27 Apr 2016 10:10am
WINDHOEK, 27 APR (NAMPA) The Namibia Chamber of Mines says the New Equitable Economic Empowerment Framework (NEEEF), in its current form, is not the solution to eradicating poverty and creating equality in the country.
This was said by Chamber of Mines president Kombadayedu Kapwanga during the opening of the Chamber's 37th annual general meeting in the capital on Tuesday.
Kapwanga said the Chamber is of the opinion that the NEEEF's policy framework and Bill focuses on the empowerment of individuals and not the poor majority of the population.
While the Chamber fully supports the purpose and objectives of NEEEF, we respectfully submit that the Mining Charter is able to achieve these objectives in a more sustainable and meaningful manner in the mining sector.

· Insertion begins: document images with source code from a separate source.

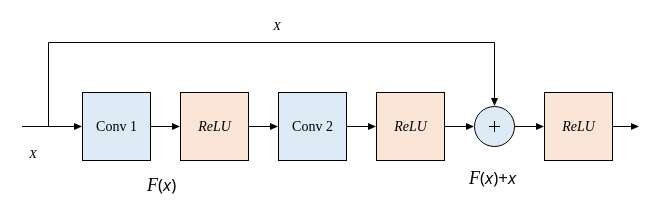
<!DOCTYPE html>
<html lang="en">
<head>
<meta charset="utf-8">
<title>Residual block</title>
<style>
:root {
  --paper: #ffffff;
  --ink: #000000;
  --conv: #deeaf6;
  --relu: #fbe5d6;
  --serif: "Liberation Serif", "Noto Serif", serif;
  --sans: "Open Sans", "Noto Sans", sans-serif;
}
* { box-sizing: border-box; margin: 0; }
html, body { width: 659px; height: 204px; overflow: hidden; background: var(--paper); }
.diagram { position: relative; width: 659px; height: 204px; color: var(--ink); font-family: var(--serif); }
.connectors { position: absolute; left: 0; top: 0; }
.wire { fill: none; stroke: var(--ink); stroke-width: 1; }
.node {
  position: absolute; top: 92px; width: 69px; height: 69px;
  display: flex; align-items: center; justify-content: center;
  border: 1px solid var(--ink); font-size: 14px; line-height: 1;
}
.conv { background: var(--conv); }
.relu { background: var(--relu); font-style: italic; }
.conv-1 { left: 82px; }
.relu-1 { left: 180px; }
.conv-2 { left: 278px; }
.relu-2 { left: 376px; }
.relu-3 { left: 544px; }
.sum { left: 474px; top: 106px; width: 41px; height: 41px; border-radius: 50%; background: var(--conv); }
.label { position: absolute; white-space: nowrap; line-height: 20px; }
.variable { font-size: 13px; font-style: italic; width: 20px; text-align: center; }
.skip-input { left: 267px; top: 16px; }
.input { left: 23px; top: 144px; }
.formula { font-family: var(--sans); font-size: 17px; }
.formula .function { font-family: var(--serif); font-style: italic; font-size: 18px; }
.residual { left: 147px; top: 175px; }
.output { left: 469px; top: 168px; }
</style>
</head>
<body>
<main class="diagram">
  <svg class="connectors" width="659" height="204" viewBox="0 0 659 204" aria-hidden="true">
    <defs>
      <path id="arrowhead" d="M0 0L-8 -3.5V3.5Z"/>
    </defs>
    <path class="wire" d="M22 126.5H76M150 126.5H174M248 126.5H272M346 126.5H370M444 126.5H468M514 126.5H538M612 126.5H632"/>
    <path class="wire" d="M48.5 126V42.5H494.5V100"/>
    <use href="#arrowhead" x="82" y="126.5"/>
    <use href="#arrowhead" x="180" y="126.5"/>
    <use href="#arrowhead" x="278" y="126.5"/>
    <use href="#arrowhead" x="376" y="126.5"/>
    <use href="#arrowhead" x="474" y="126.5"/>
    <use href="#arrowhead" x="544" y="126.5"/>
    <use href="#arrowhead" x="639" y="126.5"/>
    <use href="#arrowhead" transform="translate(494.5 106) rotate(90)"/>
  </svg>

  <div class="node conv conv-1">Conv 1</div>
  <div class="node relu relu-1">ReLU</div>
  <div class="node conv conv-2">Conv 2</div>
  <div class="node relu relu-2">ReLU</div>
  <div class="node sum" role="img" aria-label="plus">
    <svg width="11" height="11" viewBox="0 0 11 11" aria-hidden="true"><path class="wire" d="M0 5.5H11M5.5 0V11"/></svg>
  </div>
  <div class="node relu relu-3">ReLU</div>

  <span class="label variable skip-input">X</span>
  <span class="label variable input">X</span>
  <span class="label formula residual"><i class="function">F</i>(<i>x</i>)</span>
  <span class="label formula output"><i class="function">F</i>(<i>x</i>)+<i>x</i></span>
</main>
</body>
</html>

Kapwanga said the unintended consequences of NEEEF in its current form will result in a dramatic reduction of foreign direct investment, loss of revenue to Government and a decline in overall economic growth.
He said the NEEEF will thus be counterproductive to poverty eradication and other objectives of the Harambee Prosperity Plan and the fourth National Development Plan.

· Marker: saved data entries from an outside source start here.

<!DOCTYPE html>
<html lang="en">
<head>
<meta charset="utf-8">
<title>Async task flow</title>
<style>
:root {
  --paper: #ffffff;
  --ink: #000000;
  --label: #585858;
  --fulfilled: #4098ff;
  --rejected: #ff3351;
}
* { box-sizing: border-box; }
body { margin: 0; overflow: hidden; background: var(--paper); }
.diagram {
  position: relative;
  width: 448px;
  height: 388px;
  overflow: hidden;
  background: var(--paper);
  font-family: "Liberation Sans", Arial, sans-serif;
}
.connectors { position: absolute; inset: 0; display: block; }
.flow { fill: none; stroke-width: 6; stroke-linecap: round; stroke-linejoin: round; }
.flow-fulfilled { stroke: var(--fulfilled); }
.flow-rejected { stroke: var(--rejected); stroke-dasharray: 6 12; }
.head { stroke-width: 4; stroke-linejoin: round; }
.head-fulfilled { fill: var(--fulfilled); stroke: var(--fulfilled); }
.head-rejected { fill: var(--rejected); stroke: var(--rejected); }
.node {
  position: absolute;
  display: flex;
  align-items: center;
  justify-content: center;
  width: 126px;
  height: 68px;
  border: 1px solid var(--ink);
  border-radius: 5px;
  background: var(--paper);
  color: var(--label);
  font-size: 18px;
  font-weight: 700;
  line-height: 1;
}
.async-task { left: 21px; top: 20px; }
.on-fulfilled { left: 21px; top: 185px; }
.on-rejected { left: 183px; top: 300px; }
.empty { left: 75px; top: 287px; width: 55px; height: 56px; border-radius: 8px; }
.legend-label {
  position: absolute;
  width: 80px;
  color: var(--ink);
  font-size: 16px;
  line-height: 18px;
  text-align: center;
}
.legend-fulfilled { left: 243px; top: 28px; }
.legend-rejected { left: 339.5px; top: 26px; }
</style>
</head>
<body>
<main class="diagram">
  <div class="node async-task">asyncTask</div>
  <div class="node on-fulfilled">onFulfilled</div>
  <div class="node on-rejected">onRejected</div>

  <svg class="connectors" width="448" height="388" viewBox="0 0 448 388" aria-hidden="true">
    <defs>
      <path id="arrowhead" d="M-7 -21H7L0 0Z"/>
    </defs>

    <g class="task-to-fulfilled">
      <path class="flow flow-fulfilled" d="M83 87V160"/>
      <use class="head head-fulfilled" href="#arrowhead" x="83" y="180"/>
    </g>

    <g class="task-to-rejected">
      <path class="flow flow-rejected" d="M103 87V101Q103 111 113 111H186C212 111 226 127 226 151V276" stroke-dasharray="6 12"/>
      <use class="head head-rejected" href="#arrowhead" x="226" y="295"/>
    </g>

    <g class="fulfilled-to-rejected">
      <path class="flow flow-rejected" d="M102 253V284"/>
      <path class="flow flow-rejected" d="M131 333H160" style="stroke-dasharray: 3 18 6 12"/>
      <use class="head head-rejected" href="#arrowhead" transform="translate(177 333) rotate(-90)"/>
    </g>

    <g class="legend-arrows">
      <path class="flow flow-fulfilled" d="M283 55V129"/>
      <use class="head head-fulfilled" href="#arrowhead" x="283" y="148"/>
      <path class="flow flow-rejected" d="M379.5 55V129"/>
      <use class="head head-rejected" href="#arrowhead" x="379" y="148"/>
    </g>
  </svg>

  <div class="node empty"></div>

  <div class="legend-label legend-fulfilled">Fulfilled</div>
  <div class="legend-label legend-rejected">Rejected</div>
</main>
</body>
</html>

The Chamber has engaged with and submitted counter proposals on the NEEEF to all relevant Government bodies, including the Ministry of Mines and Energy.
Kapwanga said the Chamber is optimistic that reason will prevail to enable the mining industry to grow and be fully integrated with other sectors of the economy to attain the much-desired industrialisation as per Vision 2030.

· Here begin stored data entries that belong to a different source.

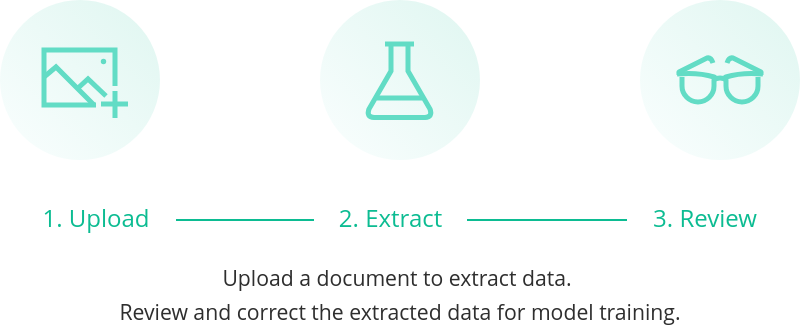
<!DOCTYPE html>
<html lang="en">
<head>
<meta charset="utf-8">
<title>Upload, extract, review</title>
<style>
  :root {
    --icon: #62dcc5;
    --step: #0cbc92;
    --ink: #2e2e2e;
    --disc-light: #f6fdfc;
    --disc-deep: #e2f7f2;
  }
  * { box-sizing: border-box; margin: 0; }
  body {
    width: 800px;
    height: 328px;
    overflow: hidden;
    background: #fff;
    color: var(--ink);
    font-family: "Open Sans", "Noto Sans", sans-serif;
  }
  .icons { display: flex; justify-content: space-between; height: 160px; }
  .disc {
    width: 160px;
    height: 160px;
    border-radius: 50%;
    background: linear-gradient(45deg, var(--disc-light) 15%, var(--disc-deep) 90%);
  }
  .disc svg {
    display: block;
    fill: none;
    stroke: var(--icon);
    stroke-width: 5;
  }
  .steps {
    display: grid;
    grid-template-columns: 160px 138px 153px 160px 156px;
    align-items: center;
    margin-top: 41px;
    padding-left: 16px;
    color: var(--step);
    font-size: 24px;
    line-height: 34px;
    text-align: center;
    white-space: nowrap;
  }
  .rule { height: 2px; margin-top: 4px; background: var(--step); }
  .summary {
    margin-top: 26px;
    font-size: 21.2px;
    line-height: 34px;
    text-align: center;
    white-space: nowrap;
  }
  .summary span { display: block; }
  .summary .lead { padding-right: 6px; }
</style>
</head>
<body>
  <div class="icons">
    <div class="disc">
      <svg width="160" height="160" viewBox="0 0 160 160" role="img" aria-label="Add image">
        <path d="M115 86V50H44V105H96"/>
        <path d="M44 77L56 67L94 105M77 89L88 79L106 96"/>
        <path d="M115 91V118M101 104H128"/>
        <circle cx="103.5" cy="61.5" r="2.7" fill="var(--icon)" stroke="none"/>
      </svg>
    </div>
    <div class="disc">
      <svg width="160" height="160" viewBox="0 0 160 160" role="img" aria-label="Flask">
        <path d="M65 44H94"/>
        <path d="M71 44V71L49 109Q46 117 54 117.5H105Q113 117 110 109L88 71V44"/>
        <path d="M57 98H102"/>
      </svg>
    </div>
    <div class="disc">
      <svg width="160" height="160" viewBox="0 0 160 160" role="img" aria-label="Glasses">
        <defs>
          <g id="glasses-half">
            <path d="M42 77V86A16 16 0 0 0 74 86V77Q58 72 37 74"/>
            <path d="M39 75V72L67 58Q71 57 73 63" stroke-linejoin="round"/>
          </g>
        </defs>
        <use href="#glasses-half"/>
        <use href="#glasses-half" transform="matrix(-1 0 0 1 160 0)"/>
        <path d="M73 80Q80 76 87 80"/>
      </svg>
    </div>
  </div>
  <div class="steps">
    <span>1. Upload</span>
    <i class="rule"></i>
    <span>2. Extract</span>
    <i class="rule"></i>
    <span>3. Review</span>
  </div>
  <p class="summary">
    <span class="lead">Upload a document to extract data.</span>
    <span>Review and correct the extracted data for model training.</span>
  </p>
</body>
</html>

Government has extended the ongoing public consultations on the NEEEF Bill to 29 April 2016, with proposals to be submitted to the Office of the Prime Minister before 29 April 2016.
The NEEEF Bill is designed to restructure the private business sector through empowerment pillars that are aimed at addressing a variety of needs of previously disadvantaged people and integrating deprived Namibians into the economic mainstream.
According to the draft NEEEF Bill, the empowerment pillars are aimed at promoting, facilitating and coordinating all economic empowerment policies of the government such as the Black Economic Empowerment policy.
The empowerment pillars include the ownership pillar; management control and employment equity pillar; human resources and skills development pillar; entrepreneurship development and marketing pillar; corporate social responsibility pillar; and the value addition, technology and innovation pillar.
The Bill also aims to provide a structure that private sector empowerment initiatives must conform to in seeking to achieve economic equity in planning, decision-making and monitoring or the assessment of economic policies.
The draft indicates that every Government body must apply relevant economic empowerment standards in determining qualification criteria for the issuing of licences that include the mining licences, concessions or other authorisations in respect of economic activity in terms of any law.
The NEEEF Bill is one of 40 Bills expected to be discussed in the National Assembly during the course of this year.